after running init.bat, you should be able to run 'shedskin test.py' right away (assuming python.exe is in your path or in c:\python26 or similar).

Enzo said...

Yes, I tried init.bat, and it seems to have no effect in my Windows, I am using Win7... I think, it would need to be slightly different to work here...

srepmub said...

hm, I've never tested under win7.. I will see if I can find a win7 PC tomorrow to have a look.. :-)

Enzo said...

Thank you very much... but I solved this myself... it is quite simple... the only one downside is that I am not using relative paths...

Also, do you know if the codes compiles well in MSVC2010?

srepmub said...

there were some patches recently to improve compatibility with MSVC (for example, shedskin -v generates a microsoft-style makefile), though I have no idea what the current status is. there's probably some work left to fully support especially the 'os' module..

Enzo said...

Well,

I tested shedskin in my current python codes with no success, there are some problems:

1- My program are done by hundreds and hundreds of python files. How can I process in bath mode all the files at once? One suggestion of mine is, if possible, it would be interesting to specify a folder that have the files, so, shedskin could scan and process all.

2- My program uses some external python libs, and shedskin asked for it, but I dont know how to solve. I think it would be interesting if I can point one path that have all the libs, and shedskin could scan and use them when necessary... but, I think it implies in compiling the libs to C++, and finally it implies in the need of bath mode processing.

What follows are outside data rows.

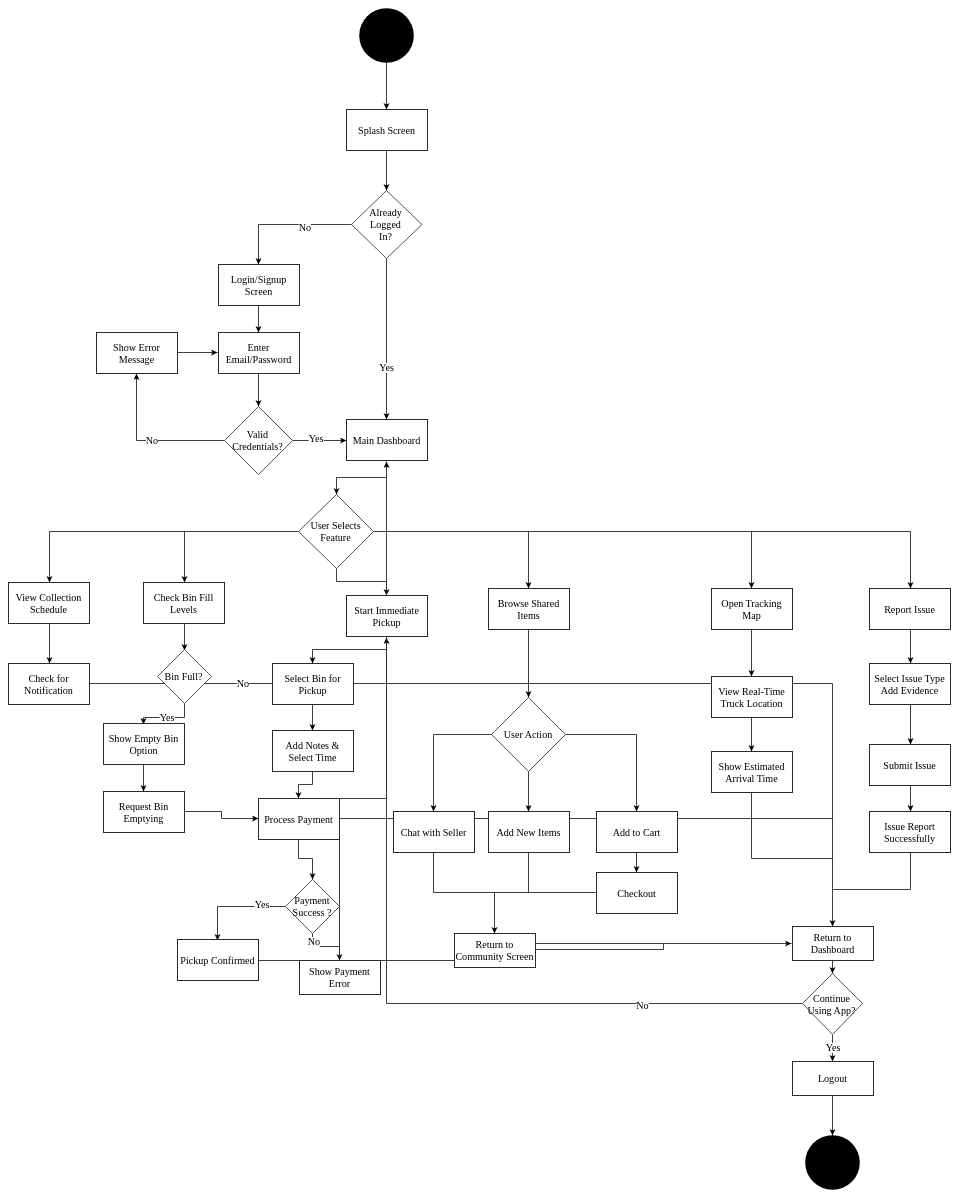
<!DOCTYPE html>
<html lang="en">
<head>
<meta charset="utf-8">
<title>Waste collection app activity diagram</title>
<style>
:root { --ink: #000; --line: #2a2a2a; --paper: #fff; }
* { box-sizing: border-box; }
html, body { margin: 0; overflow: hidden; background: var(--paper); }
.diagram {
  position: relative; width: 959px; height: 1198px; overflow: hidden;
  background: var(--paper); color: var(--ink);
  font: 10.1px/12px "Liberation Serif", "Times New Roman", serif;
}
.connectors { position: absolute; left: 0; top: 0; }
.flow { fill: none; stroke: var(--line); stroke-width: .9; }
.arrow { marker-end: url(#arrowhead); }
.decisions { fill: var(--paper); stroke: var(--line); stroke-width: .8; }
.terminal { fill: var(--ink); }
.step, .question, .label {
  position: absolute; left: var(--x); top: var(--y); margin: 0;
  display: flex; align-items: center; justify-content: center;
  text-align: center; white-space: nowrap;
}
.step {
  width: 82px; height: 42px; padding: 1px 1px 0 0;
  background: var(--paper); border: 1px solid var(--line);
}
.step.short { height: 35px; }
.question, .label { transform: translate(-50%, -50%); }
.label { height: 10px; line-height: 10px; background: var(--paper); }
</style>
</head>
<body>
<main class="diagram">

<svg class="connectors" width="959" height="1198" viewBox="0 0 959 1198" aria-hidden="true">
  <defs>
    <marker id="arrowhead" markerUnits="userSpaceOnUse" markerWidth="8" markerHeight="8" refX="6.5" refY="3" orient="auto">
      <path d="M0 0L6.5 3L0 6L1.5 3Z" fill="#000"/>
    </marker>
  </defs>
  <g transform="translate(.5 .5)">
    <g class="flow">
      <g class="login-flow">
        <path class="arrow" d="M386 62V109"/>
        <path class="arrow" d="M386 150V190"/>
        <path class="arrow" d="M351 224H258V264"/>
        <path class="arrow" d="M386 258V419"/>
        <path class="arrow" d="M258 305V332"/>
        <path class="arrow" d="M177 352H217"/>
        <path class="arrow" d="M258 373V406"/>
        <path class="arrow" d="M225 440H136V373"/>
        <path class="arrow" d="M292 440H346"/>
      </g>
      <g class="feature-flow">
        <path class="arrow" d="M386 477H336V494"/>
        <path class="arrow" d="M299 531H49V582"/>
        <path class="arrow" d="M184 531V582"/>
        <path class="arrow" d="M373 531H910V588"/>
        <path class="arrow" d="M528 531V588"/>
        <path class="arrow" d="M751 531V588"/>
        <path class="arrow" d="M336 568V581H386V595"/>
      </g>
      <g class="bin-flow">
        <path class="arrow" d="M49 622V663"/>
        <path class="arrow" d="M184 622V650"/>
        <path class="arrow" d="M184 703V717H143V724"/>
        <path class="arrow" d="M143 764V791"/>
        <path class="arrow" d="M184 811H221V818H258"/>
        <path class="arrow" d="M89 683H832V926"/>
      </g>
      <g class="pickup-flow">
        <path class="arrow" d="M386 649H312V663"/>
        <path class="arrow" d="M312 703V730"/>
        <path class="arrow" d="M312 771V784H298V798"/>
        <path class="arrow" d="M298 838V858H312V879"/>
        <path class="arrow" d="M285 906H217V940"/>
        <path class="arrow" d="M312 933V946H339V960"/>
        <path class="arrow" d="M339 960V798H386V637"/>
        <path d="M339 818H832"/>
        <path d="M258 960H494M535 949H663V943"/>
      </g>
      <g class="community-flow">
        <path class="arrow" d="M528 629V697"/>
        <path class="arrow" d="M491 734H433V811"/>
        <path class="arrow" d="M528 771V811"/>
        <path class="arrow" d="M565 734H636V811"/>
        <path class="arrow" d="M636 852V872"/>
        <path d="M433 852V892H596M528 852V892"/>
        <path class="arrow" d="M494 892V933"/>
        <path class="arrow" d="M535 943H791"/>
      </g>
      <g class="tracking-and-issue-flow">
        <path class="arrow" d="M751 629V676"/>
        <path class="arrow" d="M751 717V751"/>
        <path d="M751 791V858H832"/>
        <path class="arrow" d="M910 629V663"/>
        <path class="arrow" d="M910 703V744"/>
        <path class="arrow" d="M910 784V811"/>
        <path d="M910 852V889H832"/>
      </g>
      <g class="exit-flow">
        <path class="arrow" d="M832 960V973"/>
        <path class="arrow" d="M802 1003H386V461"/>
        <path class="arrow" d="M832 1034V1061"/>
        <path class="arrow" d="M832 1095V1135"/>
      </g>
    </g>
    <g class="decisions">
      <polygon points="386,190 421.5,224 386,258 351,224"/>
      <polygon points="258,406 292,440 258,474 224,440"/>
      <polygon points="336,494 373,531 336,568 298,531"/>
      <polygon points="184,649 211,676 184,703 157,676"/>
      <polygon points="528,697 565,734 528,771 491,734"/>
      <polygon points="312,879 339,906 312,933 285,906"/>
      <polygon points="832,973 862,1003 832,1034 802,1003"/>
    </g>
    <circle class="terminal" cx="386" cy="35" r="27.3"/>
    <circle class="terminal" cx="832" cy="1162" r="27.3"/>
  </g>
</svg>

<section aria-label="Sign in">
  <p class="step" style="--x:346px;--y:109px">Splash Screen</p>
  <p class="question" style="--x:385.5px;--y:225px">Already<br>Logged<br>In?</p>
  <p class="step" style="--x:218px;--y:264px">Login/Signup<br>Screen</p>
  <p class="step" style="--x:218px;--y:332px">Enter<br>Email/Password</p>
  <p class="step" style="--x:96px;--y:332px">Show Error<br>Message</p>
  <p class="question" style="--x:257.5px;--y:441px">Valid<br>Credentials?</p>
  <p class="step" style="--x:346px;--y:419px">Main Dashboard</p>
  <p class="question" style="--x:335.5px;--y:532px">User Selects<br>Feature</p>
</section>

<section aria-label="Schedule and bin levels">
  <p class="step" style="--x:8px;--y:582px">View Collection<br>Schedule</p>
  <p class="step" style="--x:8px;--y:663px">Check for<br>Notification</p>
  <p class="step" style="--x:143px;--y:582px">Check Bin Fill<br>Levels</p>
  <p class="question" style="--x:183.5px;--y:677px">Bin Full?</p>
  <p class="step" style="--x:103px;--y:723px">Show Empty Bin<br>Option</p>
  <p class="step" style="--x:103px;--y:791px">Request Bin<br>Emptying</p>
</section>

<section aria-label="Immediate pickup">
  <p class="step" style="--x:346px;--y:595px">Start Immediate<br>Pickup</p>
  <p class="step" style="--x:272px;--y:663px">Select Bin for<br>Pickup</p>
  <p class="step" style="--x:272px;--y:730px">Add Notes &amp;<br>Select Time</p>
  <p class="step" style="--x:258px;--y:798px">Process Payment</p>
  <p class="question" style="--x:312px;--y:906.5px">Payment<br>Success ?</p>
  <p class="step" style="--x:177px;--y:939px">Pickup Confirmed</p>
  <p class="step short" style="--x:299px;--y:960px">Show Payment<br>Error</p>
</section>

<section aria-label="Community">
  <p class="step" style="--x:488px;--y:588px">Browse Shared<br>Items</p>
  <p class="question" style="--x:528px;--y:734.5px">User Action</p>
  <p class="step" style="--x:393px;--y:811px">Chat with Seller</p>
  <p class="step" style="--x:488px;--y:811px">Add New Items</p>
  <p class="step" style="--x:596px;--y:811px">Add to Cart</p>
  <p class="step" style="--x:596px;--y:872px">Checkout</p>
  <p class="step short" style="--x:454px;--y:933px">Return to<br>Community Screen</p>
</section>

<section aria-label="Tracking">
  <p class="step" style="--x:711px;--y:588px">Open Tracking<br>Map</p>
  <p class="step" style="--x:711px;--y:676px">View Real-Time<br>Truck Location</p>
  <p class="step" style="--x:711px;--y:751px">Show Estimated<br>Arrival Time</p>
</section>

<section aria-label="Issue report">
  <p class="step" style="--x:869px;--y:588px">Report Issue</p>
  <p class="step" style="--x:869px;--y:663px">Select Issue Type<br>Add Evidence</p>
  <p class="step" style="--x:869px;--y:744px">Submit Issue</p>
  <p class="step" style="--x:869px;--y:811px">Issue Report<br>Successfully</p>
</section>

<section aria-label="Exit">
  <p class="step short" style="--x:792px;--y:926px">Return to<br>Dashboard</p>
  <p class="question" style="--x:831.5px;--y:1004.5px">Continue<br>Using App?</p>
  <p class="step short" style="--x:792px;--y:1061px">Logout</p>
</section>

<section aria-label="Branch answers">
  <span class="label" style="--x:305px;--y:228px">No</span>
  <span class="label" style="--x:386.5px;--y:368px">Yes</span>
  <span class="label" style="--x:152px;--y:441px">No</span>
  <span class="label" style="--x:316px;--y:439px">Yes</span>
  <span class="label" style="--x:243px;--y:684px">No</span>
  <span class="label" style="--x:167px;--y:718px">Yes</span>
  <span class="label" style="--x:262px;--y:905px">Yes</span>
  <span class="label" style="--x:314px;--y:942px">No</span>
  <span class="label" style="--x:642.5px;--y:1006px">No</span>
  <span class="label" style="--x:833px;--y:1048px">Yes</span>
</section>

</main>
</body>
</html>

3- Yet about the external libs, I think it would be interesting if shedskin could find all missing dependencies and tell me all things I need to do to solve.

Maybe there are some other things I am missing... maybe the naming conventions... but I will leave it to the next time...

Thanks.

srepmub said...

hm, I don't think a batch mode belongs in shedskin. why couldn't you write a simple batch process yourself..? (like, 'for file in directory shedskin file')

I'm also not sure what the dependencies are you mention. shedskin only supports a subset of the standard library, in any case. if you need more, you may be able to use shedskin -e to compile only part of your code.

Enzo said...

These libs I mention some I done myself, and some I got on the net...

To be exactly, the whole source code of my app have more or less 3Mb of sources...

Well, I will wait until shedskin have some more features, to be possible to use in production environment...

Thanks.

Enzo said...

"shedskin -e to compile only part of your code"

I forgot to say, I will try this, but, the way my code is done, with to many files and dependencies to external libs, makes it hard to get a C++ code in the actual shedskin...

I am analyzing the possibility of breaking my codes in something more modular to be possible to get c++ more easy... but I think this task will take me 2 or 3 months....

Maybe it will more easy if shedskin had more support.... so, I will wait for a new shedskin version...

Thanks for your patience and support!